● What you have to do
For each line below that holds the word "drop", make a copy.

[Stored data entries]
------------------------
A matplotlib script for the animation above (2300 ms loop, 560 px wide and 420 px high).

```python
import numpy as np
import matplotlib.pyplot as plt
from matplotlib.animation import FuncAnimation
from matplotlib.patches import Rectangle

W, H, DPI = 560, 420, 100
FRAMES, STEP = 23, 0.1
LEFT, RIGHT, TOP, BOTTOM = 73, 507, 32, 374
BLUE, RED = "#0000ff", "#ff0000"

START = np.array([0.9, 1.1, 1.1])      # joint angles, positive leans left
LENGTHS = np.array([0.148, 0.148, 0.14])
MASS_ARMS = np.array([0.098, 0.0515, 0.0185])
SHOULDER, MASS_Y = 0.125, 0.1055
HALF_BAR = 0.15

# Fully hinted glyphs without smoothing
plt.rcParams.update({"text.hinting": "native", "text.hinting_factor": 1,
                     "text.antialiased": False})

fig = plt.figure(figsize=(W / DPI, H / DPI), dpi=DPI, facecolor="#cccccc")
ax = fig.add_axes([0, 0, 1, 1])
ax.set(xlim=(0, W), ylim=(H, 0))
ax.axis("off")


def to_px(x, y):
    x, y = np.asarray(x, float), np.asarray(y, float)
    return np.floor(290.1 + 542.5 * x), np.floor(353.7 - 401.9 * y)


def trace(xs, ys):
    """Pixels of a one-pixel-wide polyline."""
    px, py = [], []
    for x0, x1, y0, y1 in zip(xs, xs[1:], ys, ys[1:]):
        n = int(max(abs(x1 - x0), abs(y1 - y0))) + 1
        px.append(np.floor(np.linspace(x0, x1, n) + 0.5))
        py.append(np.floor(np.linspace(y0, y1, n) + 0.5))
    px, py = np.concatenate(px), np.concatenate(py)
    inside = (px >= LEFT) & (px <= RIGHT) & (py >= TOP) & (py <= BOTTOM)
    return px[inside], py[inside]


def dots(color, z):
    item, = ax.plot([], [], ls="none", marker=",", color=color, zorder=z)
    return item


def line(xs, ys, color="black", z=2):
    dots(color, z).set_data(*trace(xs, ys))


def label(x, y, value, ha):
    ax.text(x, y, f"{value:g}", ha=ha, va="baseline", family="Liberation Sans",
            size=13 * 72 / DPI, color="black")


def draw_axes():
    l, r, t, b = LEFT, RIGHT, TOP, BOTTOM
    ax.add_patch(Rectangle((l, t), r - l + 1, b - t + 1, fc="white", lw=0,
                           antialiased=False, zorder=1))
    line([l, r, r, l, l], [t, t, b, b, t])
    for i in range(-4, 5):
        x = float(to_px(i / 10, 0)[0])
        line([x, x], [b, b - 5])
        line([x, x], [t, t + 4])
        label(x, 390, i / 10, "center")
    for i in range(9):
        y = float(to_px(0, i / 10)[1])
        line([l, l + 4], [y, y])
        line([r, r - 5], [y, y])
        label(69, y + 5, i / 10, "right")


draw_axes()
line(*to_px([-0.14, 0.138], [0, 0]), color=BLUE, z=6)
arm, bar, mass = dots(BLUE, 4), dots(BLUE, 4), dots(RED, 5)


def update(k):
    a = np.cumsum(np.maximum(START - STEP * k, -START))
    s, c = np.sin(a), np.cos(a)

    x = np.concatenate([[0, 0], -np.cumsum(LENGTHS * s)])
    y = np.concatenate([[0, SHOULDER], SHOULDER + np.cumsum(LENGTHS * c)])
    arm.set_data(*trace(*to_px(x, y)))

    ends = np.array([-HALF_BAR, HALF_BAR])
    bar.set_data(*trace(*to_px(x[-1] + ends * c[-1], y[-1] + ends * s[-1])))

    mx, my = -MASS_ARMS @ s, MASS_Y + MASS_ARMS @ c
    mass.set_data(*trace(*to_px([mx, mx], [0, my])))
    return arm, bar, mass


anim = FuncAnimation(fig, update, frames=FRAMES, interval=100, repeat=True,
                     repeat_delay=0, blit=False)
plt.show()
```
------------------------
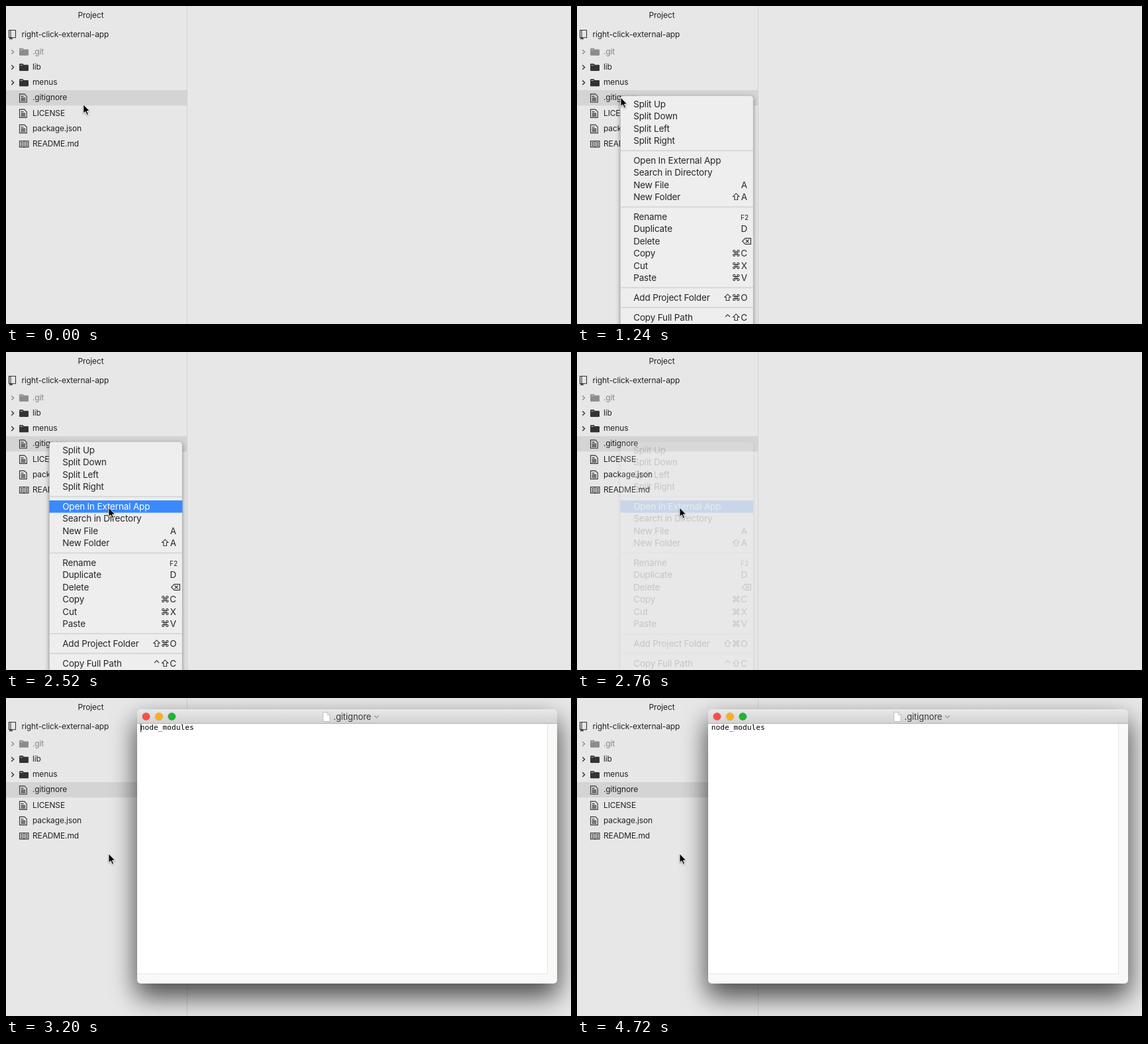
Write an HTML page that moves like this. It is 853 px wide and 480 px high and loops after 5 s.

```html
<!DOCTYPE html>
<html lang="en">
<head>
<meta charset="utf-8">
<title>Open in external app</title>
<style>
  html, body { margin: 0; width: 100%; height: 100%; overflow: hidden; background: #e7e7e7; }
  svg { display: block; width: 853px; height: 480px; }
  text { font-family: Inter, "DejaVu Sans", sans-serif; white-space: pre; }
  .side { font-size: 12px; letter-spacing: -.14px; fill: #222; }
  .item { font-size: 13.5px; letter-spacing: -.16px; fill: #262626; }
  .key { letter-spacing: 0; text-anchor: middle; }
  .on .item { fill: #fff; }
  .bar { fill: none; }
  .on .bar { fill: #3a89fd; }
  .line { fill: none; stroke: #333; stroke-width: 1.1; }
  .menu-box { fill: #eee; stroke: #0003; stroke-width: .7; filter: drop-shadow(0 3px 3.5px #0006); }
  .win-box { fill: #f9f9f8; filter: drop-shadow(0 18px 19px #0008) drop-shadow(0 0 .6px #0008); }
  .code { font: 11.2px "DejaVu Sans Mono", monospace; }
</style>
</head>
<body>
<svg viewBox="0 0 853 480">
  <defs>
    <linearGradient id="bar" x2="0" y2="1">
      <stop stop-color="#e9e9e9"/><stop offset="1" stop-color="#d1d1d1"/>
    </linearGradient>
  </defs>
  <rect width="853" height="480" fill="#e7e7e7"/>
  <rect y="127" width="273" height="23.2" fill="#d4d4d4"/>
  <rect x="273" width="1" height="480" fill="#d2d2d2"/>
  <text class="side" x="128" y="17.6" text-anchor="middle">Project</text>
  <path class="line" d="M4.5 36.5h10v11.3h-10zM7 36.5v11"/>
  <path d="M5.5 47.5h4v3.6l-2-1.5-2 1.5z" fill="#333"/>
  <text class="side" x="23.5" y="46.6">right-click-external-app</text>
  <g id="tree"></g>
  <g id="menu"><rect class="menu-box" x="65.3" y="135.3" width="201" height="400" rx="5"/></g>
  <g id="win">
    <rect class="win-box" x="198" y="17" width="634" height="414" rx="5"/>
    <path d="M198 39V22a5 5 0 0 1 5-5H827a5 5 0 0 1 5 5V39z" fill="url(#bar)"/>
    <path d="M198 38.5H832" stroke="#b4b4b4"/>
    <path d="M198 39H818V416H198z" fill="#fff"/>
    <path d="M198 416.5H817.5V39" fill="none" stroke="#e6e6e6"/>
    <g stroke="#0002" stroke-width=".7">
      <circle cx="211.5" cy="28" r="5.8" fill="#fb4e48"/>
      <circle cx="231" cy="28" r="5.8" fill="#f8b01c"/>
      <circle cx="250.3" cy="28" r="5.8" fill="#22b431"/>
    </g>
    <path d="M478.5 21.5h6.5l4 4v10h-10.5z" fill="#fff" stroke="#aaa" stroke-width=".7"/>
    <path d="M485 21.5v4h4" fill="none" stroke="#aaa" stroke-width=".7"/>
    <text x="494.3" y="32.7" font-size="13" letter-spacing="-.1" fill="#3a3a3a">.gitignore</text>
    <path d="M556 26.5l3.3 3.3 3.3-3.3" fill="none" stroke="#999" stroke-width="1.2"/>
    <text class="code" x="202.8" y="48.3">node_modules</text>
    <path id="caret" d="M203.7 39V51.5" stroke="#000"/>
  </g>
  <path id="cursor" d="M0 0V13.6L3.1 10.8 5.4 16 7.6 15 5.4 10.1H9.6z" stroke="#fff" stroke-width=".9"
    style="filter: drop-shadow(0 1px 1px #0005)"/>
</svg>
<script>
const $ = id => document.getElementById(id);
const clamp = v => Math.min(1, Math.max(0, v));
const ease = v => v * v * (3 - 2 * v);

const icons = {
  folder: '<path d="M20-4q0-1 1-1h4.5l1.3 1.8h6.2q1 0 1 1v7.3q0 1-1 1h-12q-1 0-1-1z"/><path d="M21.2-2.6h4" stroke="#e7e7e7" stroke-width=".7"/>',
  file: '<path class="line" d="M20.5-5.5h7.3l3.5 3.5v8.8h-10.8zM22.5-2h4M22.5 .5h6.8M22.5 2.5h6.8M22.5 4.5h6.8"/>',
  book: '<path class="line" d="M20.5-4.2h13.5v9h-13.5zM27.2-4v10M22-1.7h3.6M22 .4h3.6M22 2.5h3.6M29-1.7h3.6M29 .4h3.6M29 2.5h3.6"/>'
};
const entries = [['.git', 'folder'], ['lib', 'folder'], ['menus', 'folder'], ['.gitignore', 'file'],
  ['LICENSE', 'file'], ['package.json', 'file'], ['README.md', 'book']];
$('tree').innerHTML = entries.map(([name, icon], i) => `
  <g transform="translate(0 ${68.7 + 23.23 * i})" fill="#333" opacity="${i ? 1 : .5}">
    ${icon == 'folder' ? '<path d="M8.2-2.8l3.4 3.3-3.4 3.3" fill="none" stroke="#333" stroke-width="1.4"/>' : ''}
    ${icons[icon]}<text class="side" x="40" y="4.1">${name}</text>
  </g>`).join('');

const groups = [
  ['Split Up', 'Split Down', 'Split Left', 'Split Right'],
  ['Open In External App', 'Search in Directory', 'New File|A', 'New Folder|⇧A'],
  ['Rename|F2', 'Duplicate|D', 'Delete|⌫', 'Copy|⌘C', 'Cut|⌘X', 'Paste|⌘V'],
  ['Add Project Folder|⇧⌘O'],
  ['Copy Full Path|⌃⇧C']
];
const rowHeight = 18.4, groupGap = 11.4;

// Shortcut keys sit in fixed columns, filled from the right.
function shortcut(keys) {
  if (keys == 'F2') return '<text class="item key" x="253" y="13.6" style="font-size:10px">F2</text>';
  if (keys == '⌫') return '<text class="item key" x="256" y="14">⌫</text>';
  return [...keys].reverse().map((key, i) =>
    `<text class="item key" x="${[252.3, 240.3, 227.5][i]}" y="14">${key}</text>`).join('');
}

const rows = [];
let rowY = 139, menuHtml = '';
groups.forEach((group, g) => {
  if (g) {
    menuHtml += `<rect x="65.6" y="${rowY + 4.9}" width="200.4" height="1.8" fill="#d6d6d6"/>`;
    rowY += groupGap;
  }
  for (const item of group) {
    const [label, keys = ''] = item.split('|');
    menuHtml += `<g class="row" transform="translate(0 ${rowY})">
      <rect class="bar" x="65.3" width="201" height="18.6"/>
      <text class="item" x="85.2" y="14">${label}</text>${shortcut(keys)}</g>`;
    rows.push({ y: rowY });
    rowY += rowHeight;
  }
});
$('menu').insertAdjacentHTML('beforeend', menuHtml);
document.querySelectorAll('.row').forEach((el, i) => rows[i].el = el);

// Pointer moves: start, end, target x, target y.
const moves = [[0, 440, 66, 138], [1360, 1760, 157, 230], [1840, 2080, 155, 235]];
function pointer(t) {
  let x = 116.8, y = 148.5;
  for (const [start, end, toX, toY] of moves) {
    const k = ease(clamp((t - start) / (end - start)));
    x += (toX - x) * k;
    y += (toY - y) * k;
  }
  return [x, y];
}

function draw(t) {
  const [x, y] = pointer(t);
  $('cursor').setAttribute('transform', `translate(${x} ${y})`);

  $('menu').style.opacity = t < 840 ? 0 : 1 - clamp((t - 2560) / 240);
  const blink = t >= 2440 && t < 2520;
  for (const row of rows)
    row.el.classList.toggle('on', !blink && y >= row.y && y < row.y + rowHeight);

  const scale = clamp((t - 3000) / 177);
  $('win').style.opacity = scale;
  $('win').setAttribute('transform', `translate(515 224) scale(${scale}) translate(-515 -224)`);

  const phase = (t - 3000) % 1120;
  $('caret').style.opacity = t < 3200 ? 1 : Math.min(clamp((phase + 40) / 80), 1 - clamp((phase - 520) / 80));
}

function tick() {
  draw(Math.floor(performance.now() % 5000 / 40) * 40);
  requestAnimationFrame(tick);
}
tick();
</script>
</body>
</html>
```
------------------------
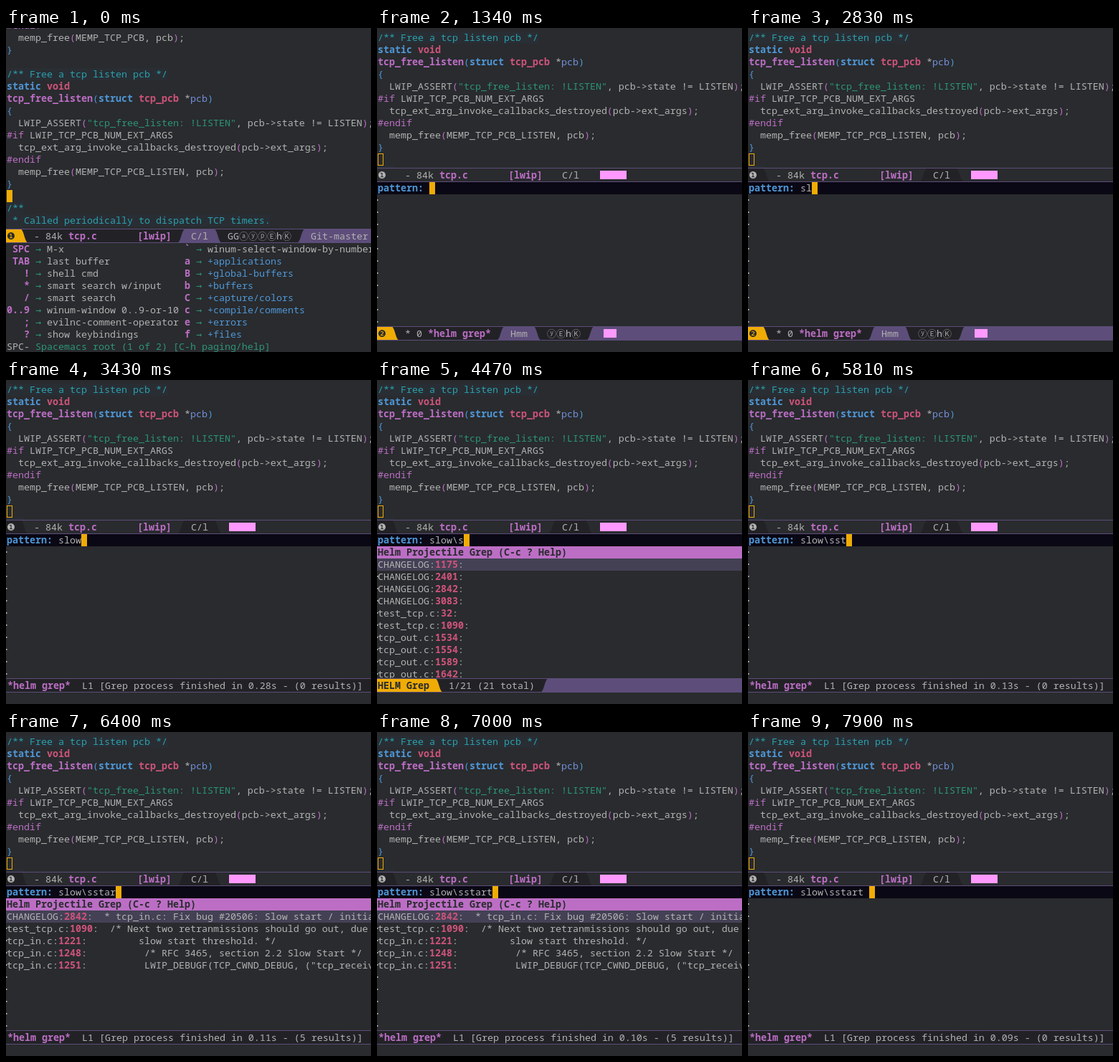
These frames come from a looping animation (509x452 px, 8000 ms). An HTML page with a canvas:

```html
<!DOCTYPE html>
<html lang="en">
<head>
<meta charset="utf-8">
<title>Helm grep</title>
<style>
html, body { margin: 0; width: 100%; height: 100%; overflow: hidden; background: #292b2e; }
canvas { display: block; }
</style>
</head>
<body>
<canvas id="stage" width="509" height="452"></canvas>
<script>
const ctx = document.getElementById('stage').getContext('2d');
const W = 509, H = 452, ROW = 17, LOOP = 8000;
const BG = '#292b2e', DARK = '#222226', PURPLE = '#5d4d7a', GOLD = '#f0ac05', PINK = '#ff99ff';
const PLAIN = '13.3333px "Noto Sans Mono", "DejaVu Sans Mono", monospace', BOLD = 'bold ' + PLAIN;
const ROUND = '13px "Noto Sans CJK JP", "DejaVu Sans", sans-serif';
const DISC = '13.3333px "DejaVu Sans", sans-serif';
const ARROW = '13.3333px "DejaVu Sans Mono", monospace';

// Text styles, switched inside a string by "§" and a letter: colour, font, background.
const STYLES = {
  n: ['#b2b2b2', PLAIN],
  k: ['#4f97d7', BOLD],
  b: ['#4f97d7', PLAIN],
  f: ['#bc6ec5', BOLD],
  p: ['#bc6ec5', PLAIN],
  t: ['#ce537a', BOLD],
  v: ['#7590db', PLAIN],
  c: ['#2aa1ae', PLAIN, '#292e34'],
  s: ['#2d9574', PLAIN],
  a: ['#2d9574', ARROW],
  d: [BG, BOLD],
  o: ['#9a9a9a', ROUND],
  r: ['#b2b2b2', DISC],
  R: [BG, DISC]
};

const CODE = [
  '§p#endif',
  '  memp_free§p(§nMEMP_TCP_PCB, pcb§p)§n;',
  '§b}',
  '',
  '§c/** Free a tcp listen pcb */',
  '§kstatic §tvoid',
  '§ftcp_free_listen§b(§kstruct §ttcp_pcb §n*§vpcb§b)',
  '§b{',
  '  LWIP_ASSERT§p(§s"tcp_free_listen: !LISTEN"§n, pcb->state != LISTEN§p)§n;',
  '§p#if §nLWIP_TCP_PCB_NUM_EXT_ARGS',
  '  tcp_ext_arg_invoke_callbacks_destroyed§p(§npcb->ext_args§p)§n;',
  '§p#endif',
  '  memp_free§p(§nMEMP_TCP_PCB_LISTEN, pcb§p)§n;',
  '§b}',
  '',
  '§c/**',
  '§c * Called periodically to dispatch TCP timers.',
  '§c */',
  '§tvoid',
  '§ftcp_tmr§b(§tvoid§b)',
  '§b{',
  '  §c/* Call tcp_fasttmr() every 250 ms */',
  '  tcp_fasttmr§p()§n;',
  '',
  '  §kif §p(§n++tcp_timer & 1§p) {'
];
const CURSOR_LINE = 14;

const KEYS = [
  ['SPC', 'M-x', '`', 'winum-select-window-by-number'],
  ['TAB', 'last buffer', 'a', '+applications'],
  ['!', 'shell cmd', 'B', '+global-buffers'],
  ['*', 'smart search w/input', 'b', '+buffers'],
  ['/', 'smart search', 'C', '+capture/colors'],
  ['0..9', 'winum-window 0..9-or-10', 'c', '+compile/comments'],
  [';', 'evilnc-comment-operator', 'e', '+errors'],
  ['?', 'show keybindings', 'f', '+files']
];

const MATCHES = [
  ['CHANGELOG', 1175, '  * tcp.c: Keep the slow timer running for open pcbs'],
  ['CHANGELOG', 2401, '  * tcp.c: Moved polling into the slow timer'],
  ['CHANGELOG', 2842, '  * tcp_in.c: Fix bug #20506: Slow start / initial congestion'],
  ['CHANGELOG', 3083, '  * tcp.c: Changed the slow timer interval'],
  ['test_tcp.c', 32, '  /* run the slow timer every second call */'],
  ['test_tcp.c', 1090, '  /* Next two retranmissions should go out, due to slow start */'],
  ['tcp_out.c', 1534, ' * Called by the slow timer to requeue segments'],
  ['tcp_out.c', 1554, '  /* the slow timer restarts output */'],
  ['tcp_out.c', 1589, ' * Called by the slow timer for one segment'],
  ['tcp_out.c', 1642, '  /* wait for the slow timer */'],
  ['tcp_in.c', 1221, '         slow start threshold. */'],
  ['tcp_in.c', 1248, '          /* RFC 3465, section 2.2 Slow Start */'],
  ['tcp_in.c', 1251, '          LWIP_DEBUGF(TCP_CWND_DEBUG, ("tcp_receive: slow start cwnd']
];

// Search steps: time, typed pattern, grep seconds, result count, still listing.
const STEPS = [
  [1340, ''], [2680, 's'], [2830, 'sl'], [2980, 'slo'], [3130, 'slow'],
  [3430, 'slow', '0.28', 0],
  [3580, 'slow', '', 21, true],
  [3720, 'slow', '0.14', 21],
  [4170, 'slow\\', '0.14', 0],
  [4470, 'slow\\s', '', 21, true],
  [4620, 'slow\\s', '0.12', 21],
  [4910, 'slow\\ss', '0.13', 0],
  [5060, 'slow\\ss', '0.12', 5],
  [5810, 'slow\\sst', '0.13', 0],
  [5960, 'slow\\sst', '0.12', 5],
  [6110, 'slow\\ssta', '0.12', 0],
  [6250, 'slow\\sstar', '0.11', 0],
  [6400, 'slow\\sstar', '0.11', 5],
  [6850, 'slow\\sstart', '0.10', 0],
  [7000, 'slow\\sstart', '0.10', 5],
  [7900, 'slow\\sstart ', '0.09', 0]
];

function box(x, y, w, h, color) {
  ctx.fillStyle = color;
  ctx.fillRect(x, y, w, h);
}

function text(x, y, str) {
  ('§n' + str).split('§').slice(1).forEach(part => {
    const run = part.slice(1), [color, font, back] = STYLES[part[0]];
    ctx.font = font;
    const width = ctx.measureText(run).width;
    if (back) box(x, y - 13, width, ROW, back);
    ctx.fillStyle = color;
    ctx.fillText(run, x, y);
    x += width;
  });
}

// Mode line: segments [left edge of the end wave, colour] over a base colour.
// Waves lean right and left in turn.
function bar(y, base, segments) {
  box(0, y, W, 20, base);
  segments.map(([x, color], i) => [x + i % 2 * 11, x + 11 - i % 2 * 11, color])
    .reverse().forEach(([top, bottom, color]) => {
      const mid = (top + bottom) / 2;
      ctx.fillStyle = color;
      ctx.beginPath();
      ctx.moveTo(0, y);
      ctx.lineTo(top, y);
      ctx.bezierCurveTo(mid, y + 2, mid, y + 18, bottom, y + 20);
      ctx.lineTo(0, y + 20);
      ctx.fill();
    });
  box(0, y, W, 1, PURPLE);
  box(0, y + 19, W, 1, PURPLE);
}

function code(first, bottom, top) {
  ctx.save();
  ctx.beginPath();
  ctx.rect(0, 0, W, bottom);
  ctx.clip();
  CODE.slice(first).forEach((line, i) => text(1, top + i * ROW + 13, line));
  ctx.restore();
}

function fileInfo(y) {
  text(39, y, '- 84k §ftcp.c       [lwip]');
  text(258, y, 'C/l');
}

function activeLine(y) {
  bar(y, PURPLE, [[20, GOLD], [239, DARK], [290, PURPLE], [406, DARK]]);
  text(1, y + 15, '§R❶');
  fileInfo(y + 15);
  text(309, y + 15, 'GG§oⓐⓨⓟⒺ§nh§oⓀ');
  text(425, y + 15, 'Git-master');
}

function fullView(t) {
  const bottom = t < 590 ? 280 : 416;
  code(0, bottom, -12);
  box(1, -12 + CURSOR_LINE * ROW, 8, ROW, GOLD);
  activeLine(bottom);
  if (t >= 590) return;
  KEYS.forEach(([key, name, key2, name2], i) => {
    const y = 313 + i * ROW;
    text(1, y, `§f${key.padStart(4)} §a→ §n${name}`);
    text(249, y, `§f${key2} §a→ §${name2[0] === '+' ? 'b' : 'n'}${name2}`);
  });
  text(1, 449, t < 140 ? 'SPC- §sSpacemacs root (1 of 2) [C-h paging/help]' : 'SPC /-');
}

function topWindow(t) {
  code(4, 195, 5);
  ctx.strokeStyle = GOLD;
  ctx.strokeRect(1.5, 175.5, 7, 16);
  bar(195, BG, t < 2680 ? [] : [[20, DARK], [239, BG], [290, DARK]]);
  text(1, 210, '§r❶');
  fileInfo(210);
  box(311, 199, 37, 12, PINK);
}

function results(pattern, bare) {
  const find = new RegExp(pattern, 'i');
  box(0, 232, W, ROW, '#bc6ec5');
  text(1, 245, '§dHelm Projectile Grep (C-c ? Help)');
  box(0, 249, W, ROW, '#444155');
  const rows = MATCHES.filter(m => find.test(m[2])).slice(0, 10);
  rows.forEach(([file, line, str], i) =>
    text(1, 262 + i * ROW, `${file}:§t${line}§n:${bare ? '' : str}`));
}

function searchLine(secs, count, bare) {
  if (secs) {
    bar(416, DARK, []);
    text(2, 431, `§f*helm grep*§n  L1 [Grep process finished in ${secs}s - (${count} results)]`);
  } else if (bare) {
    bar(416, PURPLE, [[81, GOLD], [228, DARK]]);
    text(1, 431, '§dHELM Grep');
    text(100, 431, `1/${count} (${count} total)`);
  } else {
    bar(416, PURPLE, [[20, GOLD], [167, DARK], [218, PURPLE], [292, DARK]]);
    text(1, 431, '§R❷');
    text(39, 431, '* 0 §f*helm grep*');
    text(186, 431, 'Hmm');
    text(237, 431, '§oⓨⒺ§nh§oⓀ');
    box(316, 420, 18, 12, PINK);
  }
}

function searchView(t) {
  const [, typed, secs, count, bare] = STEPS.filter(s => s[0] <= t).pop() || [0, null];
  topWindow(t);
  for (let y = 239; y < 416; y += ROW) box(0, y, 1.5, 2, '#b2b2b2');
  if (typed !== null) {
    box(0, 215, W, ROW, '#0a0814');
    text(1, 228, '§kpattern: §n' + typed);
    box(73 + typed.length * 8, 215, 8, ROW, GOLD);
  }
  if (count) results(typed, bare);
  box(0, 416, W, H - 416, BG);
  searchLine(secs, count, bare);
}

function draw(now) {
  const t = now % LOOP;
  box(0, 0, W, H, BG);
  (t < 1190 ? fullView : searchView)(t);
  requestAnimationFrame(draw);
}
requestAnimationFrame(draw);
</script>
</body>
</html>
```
------------------------
● Problem solution
  .menu-box { fill: #eee; stroke: #0003; stroke-width: .7; filter: drop-shadow(0 3px 3.5px #0006); }
  .win-box { fill: #f9f9f8; filter: drop-shadow(0 18px 19px #0008) drop-shadow(0 0 .6px #0008); }
    style="filter: drop-shadow(0 1px 1px #0005)"/>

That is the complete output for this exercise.